━━ Data to use ━━
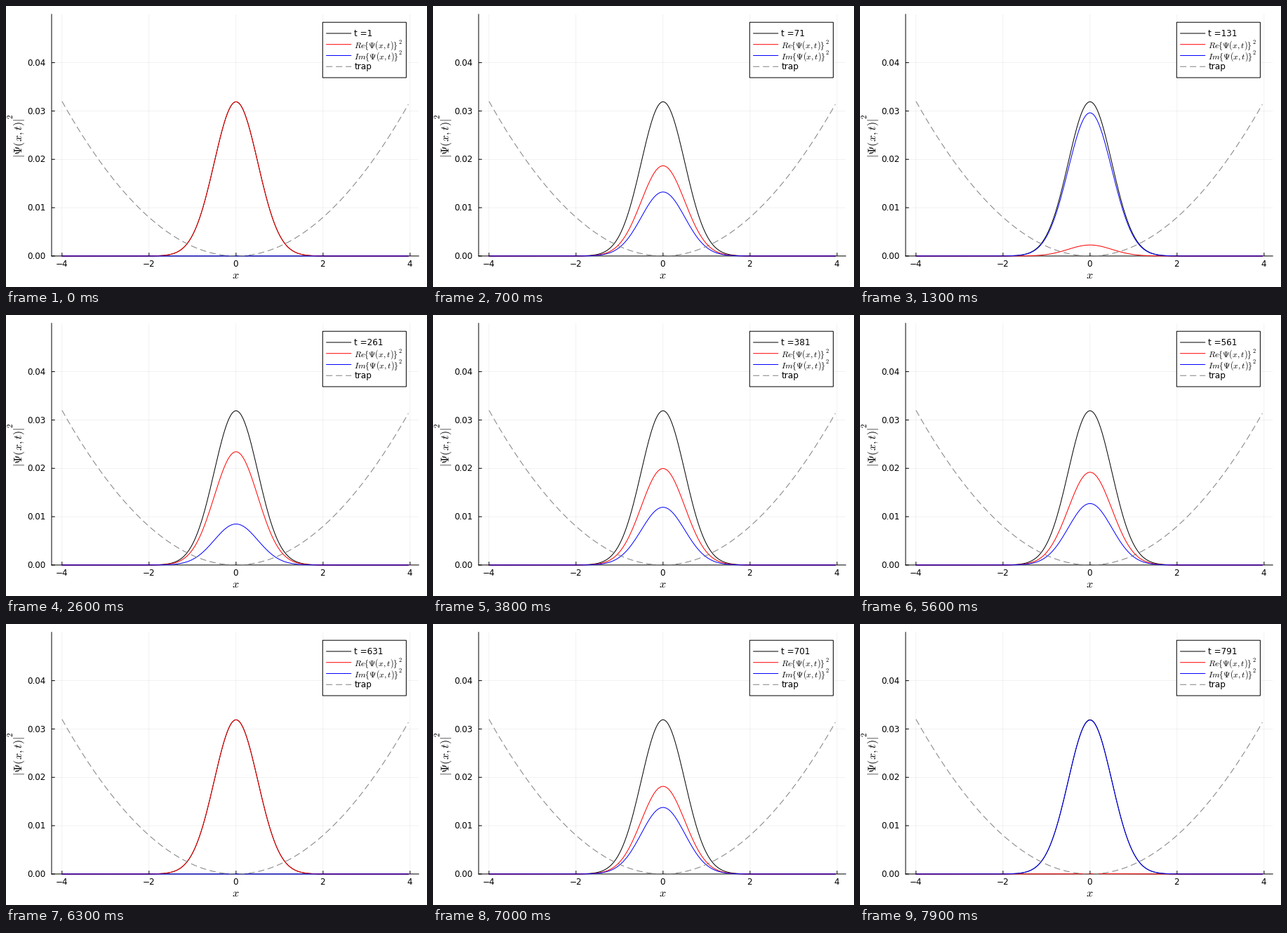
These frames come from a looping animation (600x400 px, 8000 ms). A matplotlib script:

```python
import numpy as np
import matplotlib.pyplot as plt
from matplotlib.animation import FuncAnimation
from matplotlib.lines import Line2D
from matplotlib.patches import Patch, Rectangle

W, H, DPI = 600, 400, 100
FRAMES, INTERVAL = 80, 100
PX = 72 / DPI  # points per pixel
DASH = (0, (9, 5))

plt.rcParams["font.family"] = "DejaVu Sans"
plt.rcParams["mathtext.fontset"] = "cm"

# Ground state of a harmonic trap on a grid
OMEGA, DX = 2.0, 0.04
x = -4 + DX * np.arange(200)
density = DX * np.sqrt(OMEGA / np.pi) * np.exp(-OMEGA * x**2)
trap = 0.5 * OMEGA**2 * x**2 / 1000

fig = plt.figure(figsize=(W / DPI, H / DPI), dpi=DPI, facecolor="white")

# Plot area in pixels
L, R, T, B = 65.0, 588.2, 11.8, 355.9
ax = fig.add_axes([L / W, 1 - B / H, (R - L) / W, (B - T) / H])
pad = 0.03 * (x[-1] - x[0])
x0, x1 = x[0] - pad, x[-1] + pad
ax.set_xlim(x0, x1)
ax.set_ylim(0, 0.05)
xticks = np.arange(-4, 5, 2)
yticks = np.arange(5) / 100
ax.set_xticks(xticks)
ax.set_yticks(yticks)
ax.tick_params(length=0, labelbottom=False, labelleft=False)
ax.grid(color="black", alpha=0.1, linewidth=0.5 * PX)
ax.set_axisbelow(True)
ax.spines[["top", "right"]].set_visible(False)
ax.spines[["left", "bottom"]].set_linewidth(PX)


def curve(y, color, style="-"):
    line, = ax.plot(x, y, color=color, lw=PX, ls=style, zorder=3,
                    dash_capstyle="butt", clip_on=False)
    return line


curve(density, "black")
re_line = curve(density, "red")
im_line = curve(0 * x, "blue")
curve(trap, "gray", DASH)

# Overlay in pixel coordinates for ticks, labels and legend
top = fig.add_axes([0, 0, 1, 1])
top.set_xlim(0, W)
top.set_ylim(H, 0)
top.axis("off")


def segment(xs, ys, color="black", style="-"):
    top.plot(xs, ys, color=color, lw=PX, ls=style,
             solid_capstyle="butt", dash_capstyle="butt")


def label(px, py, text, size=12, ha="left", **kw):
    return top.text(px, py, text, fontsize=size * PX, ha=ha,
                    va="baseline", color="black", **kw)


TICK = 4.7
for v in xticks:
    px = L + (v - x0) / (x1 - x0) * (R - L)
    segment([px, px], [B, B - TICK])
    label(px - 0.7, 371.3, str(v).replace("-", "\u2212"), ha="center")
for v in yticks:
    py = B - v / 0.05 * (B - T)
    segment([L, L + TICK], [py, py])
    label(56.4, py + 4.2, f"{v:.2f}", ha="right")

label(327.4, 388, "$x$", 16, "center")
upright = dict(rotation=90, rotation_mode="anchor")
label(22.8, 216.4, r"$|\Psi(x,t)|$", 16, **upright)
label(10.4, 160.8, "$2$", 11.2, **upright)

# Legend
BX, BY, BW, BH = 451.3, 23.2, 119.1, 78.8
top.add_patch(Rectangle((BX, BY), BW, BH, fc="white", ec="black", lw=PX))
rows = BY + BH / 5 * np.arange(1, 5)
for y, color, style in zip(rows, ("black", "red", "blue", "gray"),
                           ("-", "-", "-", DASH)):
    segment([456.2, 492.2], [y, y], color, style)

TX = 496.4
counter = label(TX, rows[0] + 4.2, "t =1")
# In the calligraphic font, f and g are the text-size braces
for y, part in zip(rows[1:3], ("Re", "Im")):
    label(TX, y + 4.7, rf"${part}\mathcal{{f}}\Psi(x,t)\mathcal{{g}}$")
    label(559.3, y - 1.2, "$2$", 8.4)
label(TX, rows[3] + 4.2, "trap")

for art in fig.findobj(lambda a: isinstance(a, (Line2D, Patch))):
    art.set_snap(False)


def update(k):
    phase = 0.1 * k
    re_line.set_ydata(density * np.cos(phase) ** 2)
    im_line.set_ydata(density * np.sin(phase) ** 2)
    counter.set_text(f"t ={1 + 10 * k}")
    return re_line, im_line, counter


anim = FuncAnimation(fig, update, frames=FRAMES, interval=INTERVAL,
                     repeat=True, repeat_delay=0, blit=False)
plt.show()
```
━━━
## Task objective
Give back an exact copy of the material above, omitting the pictures.

## Exercise result
These frames come from a looping animation (600x400 px, 8000 ms). A matplotlib script:

```python
import numpy as np
import matplotlib.pyplot as plt
from matplotlib.animation import FuncAnimation
from matplotlib.lines import Line2D
from matplotlib.patches import Patch, Rectangle

W, H, DPI = 600, 400, 100
FRAMES, INTERVAL = 80, 100
PX = 72 / DPI  # points per pixel
DASH = (0, (9, 5))

plt.rcParams["font.family"] = "DejaVu Sans"
plt.rcParams["mathtext.fontset"] = "cm"

# Ground state of a harmonic trap on a grid
OMEGA, DX = 2.0, 0.04
x = -4 + DX * np.arange(200)
density = DX * np.sqrt(OMEGA / np.pi) * np.exp(-OMEGA * x**2)
trap = 0.5 * OMEGA**2 * x**2 / 1000

fig = plt.figure(figsize=(W / DPI, H / DPI), dpi=DPI, facecolor="white")

# Plot area in pixels
L, R, T, B = 65.0, 588.2, 11.8, 355.9
ax = fig.add_axes([L / W, 1 - B / H, (R - L) / W, (B - T) / H])
pad = 0.03 * (x[-1] - x[0])
x0, x1 = x[0] - pad, x[-1] + pad
ax.set_xlim(x0, x1)
ax.set_ylim(0, 0.05)
xticks = np.arange(-4, 5, 2)
yticks = np.arange(5) / 100
ax.set_xticks(xticks)
ax.set_yticks(yticks)
ax.tick_params(length=0, labelbottom=False, labelleft=False)
ax.grid(color="black", alpha=0.1, linewidth=0.5 * PX)
ax.set_axisbelow(True)
ax.spines[["top", "right"]].set_visible(False)
ax.spines[["left", "bottom"]].set_linewidth(PX)


def curve(y, color, style="-"):
    line, = ax.plot(x, y, color=color, lw=PX, ls=style, zorder=3,
                    dash_capstyle="butt", clip_on=False)
    return line


curve(density, "black")
re_line = curve(density, "red")
im_line = curve(0 * x, "blue")
curve(trap, "gray", DASH)

# Overlay in pixel coordinates for ticks, labels and legend
top = fig.add_axes([0, 0, 1, 1])
top.set_xlim(0, W)
top.set_ylim(H, 0)
top.axis("off")


def segment(xs, ys, color="black", style="-"):
    top.plot(xs, ys, color=color, lw=PX, ls=style,
             solid_capstyle="butt", dash_capstyle="butt")


def label(px, py, text, size=12, ha="left", **kw):
    return top.text(px, py, text, fontsize=size * PX, ha=ha,
                    va="baseline", color="black", **kw)


TICK = 4.7
for v in xticks:
    px = L + (v - x0) / (x1 - x0) * (R - L)
    segment([px, px], [B, B - TICK])
    label(px - 0.7, 371.3, str(v).replace("-", "\u2212"), ha="center")
for v in yticks:
    py = B - v / 0.05 * (B - T)
    segment([L, L + TICK], [py, py])
    label(56.4, py + 4.2, f"{v:.2f}", ha="right")

label(327.4, 388, "$x$", 16, "center")
upright = dict(rotation=90, rotation_mode="anchor")
label(22.8, 216.4, r"$|\Psi(x,t)|$", 16, **upright)
label(10.4, 160.8, "$2$", 11.2, **upright)

# Legend
BX, BY, BW, BH = 451.3, 23.2, 119.1, 78.8
top.add_patch(Rectangle((BX, BY), BW, BH, fc="white", ec="black", lw=PX))
rows = BY + BH / 5 * np.arange(1, 5)
for y, color, style in zip(rows, ("black", "red", "blue", "gray"),
                           ("-", "-", "-", DASH)):
    segment([456.2, 492.2], [y, y], color, style)

TX = 496.4
counter = label(TX, rows[0] + 4.2, "t =1")
# In the calligraphic font, f and g are the text-size braces
for y, part in zip(rows[1:3], ("Re", "Im")):
    label(TX, y + 4.7, rf"${part}\mathcal{{f}}\Psi(x,t)\mathcal{{g}}$")
    label(559.3, y - 1.2, "$2$", 8.4)
label(TX, rows[3] + 4.2, "trap")

for art in fig.findobj(lambda a: isinstance(a, (Line2D, Patch))):
    art.set_snap(False)


def update(k):
    phase = 0.1 * k
    re_line.set_ydata(density * np.cos(phase) ** 2)
    im_line.set_ydata(density * np.sin(phase) ** 2)
    counter.set_text(f"t ={1 + 10 * k}")
    return re_line, im_line, counter


anim = FuncAnimation(fig, update, frames=FRAMES, interval=INTERVAL,
                     repeat=True, repeat_delay=0, blit=False)
plt.show()
```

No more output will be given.